Action item
Restate the listing below word for word, omitting any images.
━━ Material for this exercise
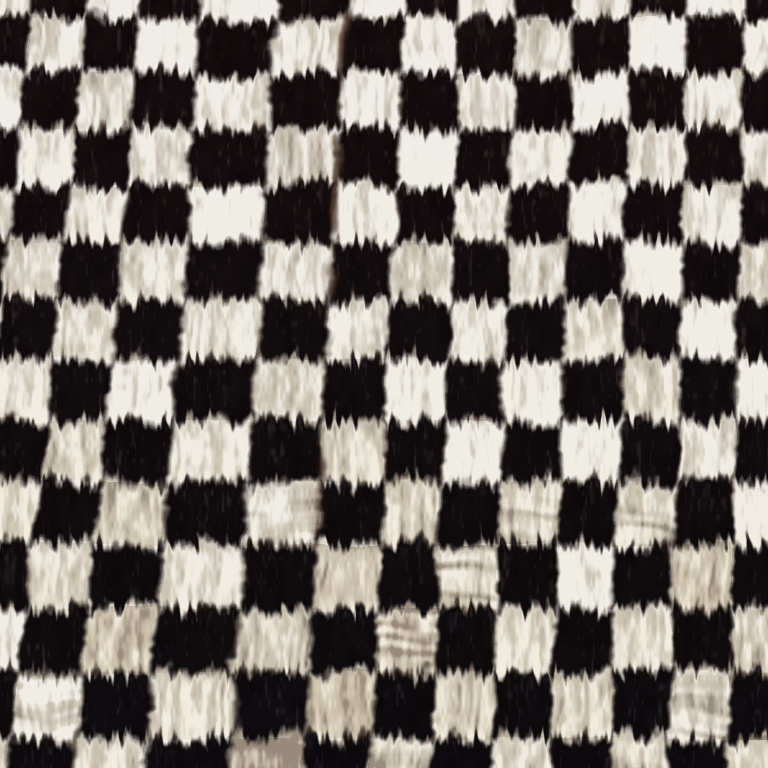
This texture is drawn by a WebGL 2 fragment shader. Its source:

```glsl
#version 300 es
precision highp float;
// Hand-woven shaggy wool checkerboard with uneven, leaning columns and hairy edges.

#define COLUMNS 13.2      // columns across, before the wide ones are stretched
#define ROWS 12.8         // rows down
#define LEAN 0.115        // sideways lean of the left edge
#define STRETCH 0.41      // extra width given to the columns near the seam
#define FRINGE 0.27       // length of hairs crossing the row borders
#define WOBBLE 0.13       // slow irregularity of the weave
#define SOFT 0.055        // border softness, in cells
#define SEAM 5.0          // column border that carries the worn seam

uniform vec2 u_resolution;
out vec4 outColor;

const vec3 WOOL  = vec3(0.94, 0.93, 0.90);
const vec3 CREAM = vec3(0.79, 0.76, 0.70);
const vec3 TAUPE = vec3(0.59, 0.55, 0.50);
const vec3 BLACK = vec3(0.055, 0.035, 0.04);
const vec3 ASH   = vec3(0.20, 0.165, 0.165);
const vec3 RUST  = vec3(0.36, 0.24, 0.17);

float hash(vec2 p) {
  vec3 q = fract(vec3(p.xyx) * 0.1031);
  q += dot(q, q.yzx + 33.33);
  return fract((q.x + q.y) * q.z);
}

float noise(vec2 p) {
  vec2 i = floor(p), f = fract(p);
  f = f * f * (3.0 - 2.0 * f);
  return mix(mix(hash(i), hash(i + vec2(1, 0)), f.x),
             mix(hash(i + vec2(0, 1)), hash(i + vec2(1, 1)), f.x), f.y);
}

// Soft square wave: +1 in even cells, -1 in odd ones, zero on every border.
float squareWave(float u, float soft) {
  float f = fract(u);
  return (1.0 - 2.0 * mod(floor(u), 2.0)) * smoothstep(-soft * 0.3, soft, min(f, 1.0 - f));
}

// Canvas position (y measured downward) to fractional column and row.
vec2 weave(vec2 p) {
  float x = p.x - LEAN * exp(-1.8 * p.x) * (0.508 - p.y);
  float column = COLUMNS * x + 0.16 - STRETCH * (1.0 + tanh((x - 0.3) / 0.098));
  float bow = (p.y - 0.492) / 0.469;
  float row = 1.0 + (p.y - 0.0234) * ROWS + 0.3 * (1.0 - bow * bow);
  return vec2(column, row);
}

void main() {
  vec2 p = gl_FragCoord.xy / u_resolution;
  p.y = 1.0 - p.y;
  float pixel = COLUMNS / min(u_resolution.x, u_resolution.y);

  // Wool structure: long vertical strands, short tufts and fine fuzz.
  float bend = 0.012 * (noise(p * 22.0) - 0.5);
  float strand = noise(vec2(p.x + bend, p.y) * vec2(165.0, 20.0));
  float tuft = noise(p * vec2(85.0, 48.0) + 31.0);
  float fuzz = noise(p * vec2(300.0, 95.0) + 67.0);

  // Irregular cells, with hairs pulled across the row borders.
  vec2 cell = weave(p);
  cell += WOBBLE * (vec2(noise(p * 14.0 + 5.0), noise(p * vec2(15.0, 9.0) + 83.0)) - 0.5);
  vec2 id = floor(cell);
  cell.y += FRINGE * (strand - 0.5) + 0.12 * (fuzz - 0.5);
  cell.x += 0.07 * (tuft - 0.5) + 0.05 * (noise(p * vec2(60.0, 130.0)) - 0.5);
  float soft = max(SOFT, pixel);
  float checker = squareWave(cell.x, soft) * squareWave(cell.y, soft * 1.7);
  float dark = 0.5 + 0.5 * checker;

  // Wear differs per cell and is strongest beside the seam and low down.
  float wear = hash(id + 17.0);
  float besideSeam = step(abs(id.x - SEAM + 1.0), 0.5);
  float tone = 0.6 * strand + 0.4 * tuft + 0.3 * (fuzz - 0.5)
             + 0.42 * (wear - 0.5) + 0.25 * p.y + 0.16 * besideSeam - 0.33;

  // A few low cells are crushed into horizontal ribs.
  float ribbed = step(0.76, hash(id + 59.0)) * smoothstep(0.62, 0.7, p.y);
  float rib = noise(vec2(p.x * 12.0, p.y * 125.0 + 3.0 * noise(p * 18.0)));
  tone += ribbed * (0.75 * rib - 0.25);

  // Pale and dark wool, warmer at the top and cooler at the bottom.
  vec3 pale = mix(WOOL, CREAM, smoothstep(0.12, 0.62, tone));
  pale = mix(pale, TAUPE, smoothstep(0.55, 1.0, tone));
  pale *= mix(vec3(1.0), vec3(1.0, 0.985, 0.94), wear * smoothstep(0.2, 0.9, p.y));
  float sheen = smoothstep(0.58, 1.0, 0.55 * fuzz + 0.45 * strand);
  vec3 night = mix(BLACK, ASH, 0.75 * sheen + 0.18 * tuft);
  night *= mix(vec3(1.1, 0.98, 1.0), vec3(0.7, 0.86, 0.95), p.y);
  vec3 color = mix(pale, night, dark);

  // Brown glow where dark hairs thin out over pale wool.
  float border = 1.0 - abs(checker);
  color = mix(color, RUST, 0.22 * border * noise(p * 35.0 + 11.0));

  // Broken shadow along the seam, fading toward the bottom.
  float seam = 1.0 - smoothstep(0.03, 0.1 + pixel, abs(cell.x - SEAM));
  seam *= smoothstep(0.25, 0.65, noise(p * vec2(40.0, 24.0))) * (1.0 - smoothstep(0.55, 0.75, p.y));
  color = mix(color, mix(BLACK, RUST, strand), 0.75 * seam);

  outColor = vec4(color, 1.0);
}
```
━━━━
The answer
This texture is drawn by a WebGL 2 fragment shader. Its source:

```glsl
#version 300 es
precision highp float;
// Hand-woven shaggy wool checkerboard with uneven, leaning columns and hairy edges.

#define COLUMNS 13.2      // columns across, before the wide ones are stretched
#define ROWS 12.8         // rows down
#define LEAN 0.115        // sideways lean of the left edge
#define STRETCH 0.41      // extra width given to the columns near the seam
#define FRINGE 0.27       // length of hairs crossing the row borders
#define WOBBLE 0.13       // slow irregularity of the weave
#define SOFT 0.055        // border softness, in cells
#define SEAM 5.0          // column border that carries the worn seam

uniform vec2 u_resolution;
out vec4 outColor;

const vec3 WOOL  = vec3(0.94, 0.93, 0.90);
const vec3 CREAM = vec3(0.79, 0.76, 0.70);
const vec3 TAUPE = vec3(0.59, 0.55, 0.50);
const vec3 BLACK = vec3(0.055, 0.035, 0.04);
const vec3 ASH   = vec3(0.20, 0.165, 0.165);
const vec3 RUST  = vec3(0.36, 0.24, 0.17);

float hash(vec2 p) {
  vec3 q = fract(vec3(p.xyx) * 0.1031);
  q += dot(q, q.yzx + 33.33);
  return fract((q.x + q.y) * q.z);
}

float noise(vec2 p) {
  vec2 i = floor(p), f = fract(p);
  f = f * f * (3.0 - 2.0 * f);
  return mix(mix(hash(i), hash(i + vec2(1, 0)), f.x),
             mix(hash(i + vec2(0, 1)), hash(i + vec2(1, 1)), f.x), f.y);
}

// Soft square wave: +1 in even cells, -1 in odd ones, zero on every border.
float squareWave(float u, float soft) {
  float f = fract(u);
  return (1.0 - 2.0 * mod(floor(u), 2.0)) * smoothstep(-soft * 0.3, soft, min(f, 1.0 - f));
}

// Canvas position (y measured downward) to fractional column and row.
vec2 weave(vec2 p) {
  float x = p.x - LEAN * exp(-1.8 * p.x) * (0.508 - p.y);
  float column = COLUMNS * x + 0.16 - STRETCH * (1.0 + tanh((x - 0.3) / 0.098));
  float bow = (p.y - 0.492) / 0.469;
  float row = 1.0 + (p.y - 0.0234) * ROWS + 0.3 * (1.0 - bow * bow);
  return vec2(column, row);
}

void main() {
  vec2 p = gl_FragCoord.xy / u_resolution;
  p.y = 1.0 - p.y;
  float pixel = COLUMNS / min(u_resolution.x, u_resolution.y);

  // Wool structure: long vertical strands, short tufts and fine fuzz.
  float bend = 0.012 * (noise(p * 22.0) - 0.5);
  float strand = noise(vec2(p.x + bend, p.y) * vec2(165.0, 20.0));
  float tuft = noise(p * vec2(85.0, 48.0) + 31.0);
  float fuzz = noise(p * vec2(300.0, 95.0) + 67.0);

  // Irregular cells, with hairs pulled across the row borders.
  vec2 cell = weave(p);
  cell += WOBBLE * (vec2(noise(p * 14.0 + 5.0), noise(p * vec2(15.0, 9.0) + 83.0)) - 0.5);
  vec2 id = floor(cell);
  cell.y += FRINGE * (strand - 0.5) + 0.12 * (fuzz - 0.5);
  cell.x += 0.07 * (tuft - 0.5) + 0.05 * (noise(p * vec2(60.0, 130.0)) - 0.5);
  float soft = max(SOFT, pixel);
  float checker = squareWave(cell.x, soft) * squareWave(cell.y, soft * 1.7);
  float dark = 0.5 + 0.5 * checker;

  // Wear differs per cell and is strongest beside the seam and low down.
  float wear = hash(id + 17.0);
  float besideSeam = step(abs(id.x - SEAM + 1.0), 0.5);
  float tone = 0.6 * strand + 0.4 * tuft + 0.3 * (fuzz - 0.5)
             + 0.42 * (wear - 0.5) + 0.25 * p.y + 0.16 * besideSeam - 0.33;

  // A few low cells are crushed into horizontal ribs.
  float ribbed = step(0.76, hash(id + 59.0)) * smoothstep(0.62, 0.7, p.y);
  float rib = noise(vec2(p.x * 12.0, p.y * 125.0 + 3.0 * noise(p * 18.0)));
  tone += ribbed * (0.75 * rib - 0.25);

  // Pale and dark wool, warmer at the top and cooler at the bottom.
  vec3 pale = mix(WOOL, CREAM, smoothstep(0.12, 0.62, tone));
  pale = mix(pale, TAUPE, smoothstep(0.55, 1.0, tone));
  pale *= mix(vec3(1.0), vec3(1.0, 0.985, 0.94), wear * smoothstep(0.2, 0.9, p.y));
  float sheen = smoothstep(0.58, 1.0, 0.55 * fuzz + 0.45 * strand);
  vec3 night = mix(BLACK, ASH, 0.75 * sheen + 0.18 * tuft);
  night *= mix(vec3(1.1, 0.98, 1.0), vec3(0.7, 0.86, 0.95), p.y);
  vec3 color = mix(pale, night, dark);

  // Brown glow where dark hairs thin out over pale wool.
  float border = 1.0 - abs(checker);
  color = mix(color, RUST, 0.22 * border * noise(p * 35.0 + 11.0));

  // Broken shadow along the seam, fading toward the bottom.
  float seam = 1.0 - smoothstep(0.03, 0.1 + pixel, abs(cell.x - SEAM));
  seam *= smoothstep(0.25, 0.65, noise(p * vec2(40.0, 24.0))) * (1.0 - smoothstep(0.55, 0.75, p.y));
  color = mix(color, mix(BLACK, RUST, strand), 0.75 * seam);

  outColor = vec4(color, 1.0);
}
```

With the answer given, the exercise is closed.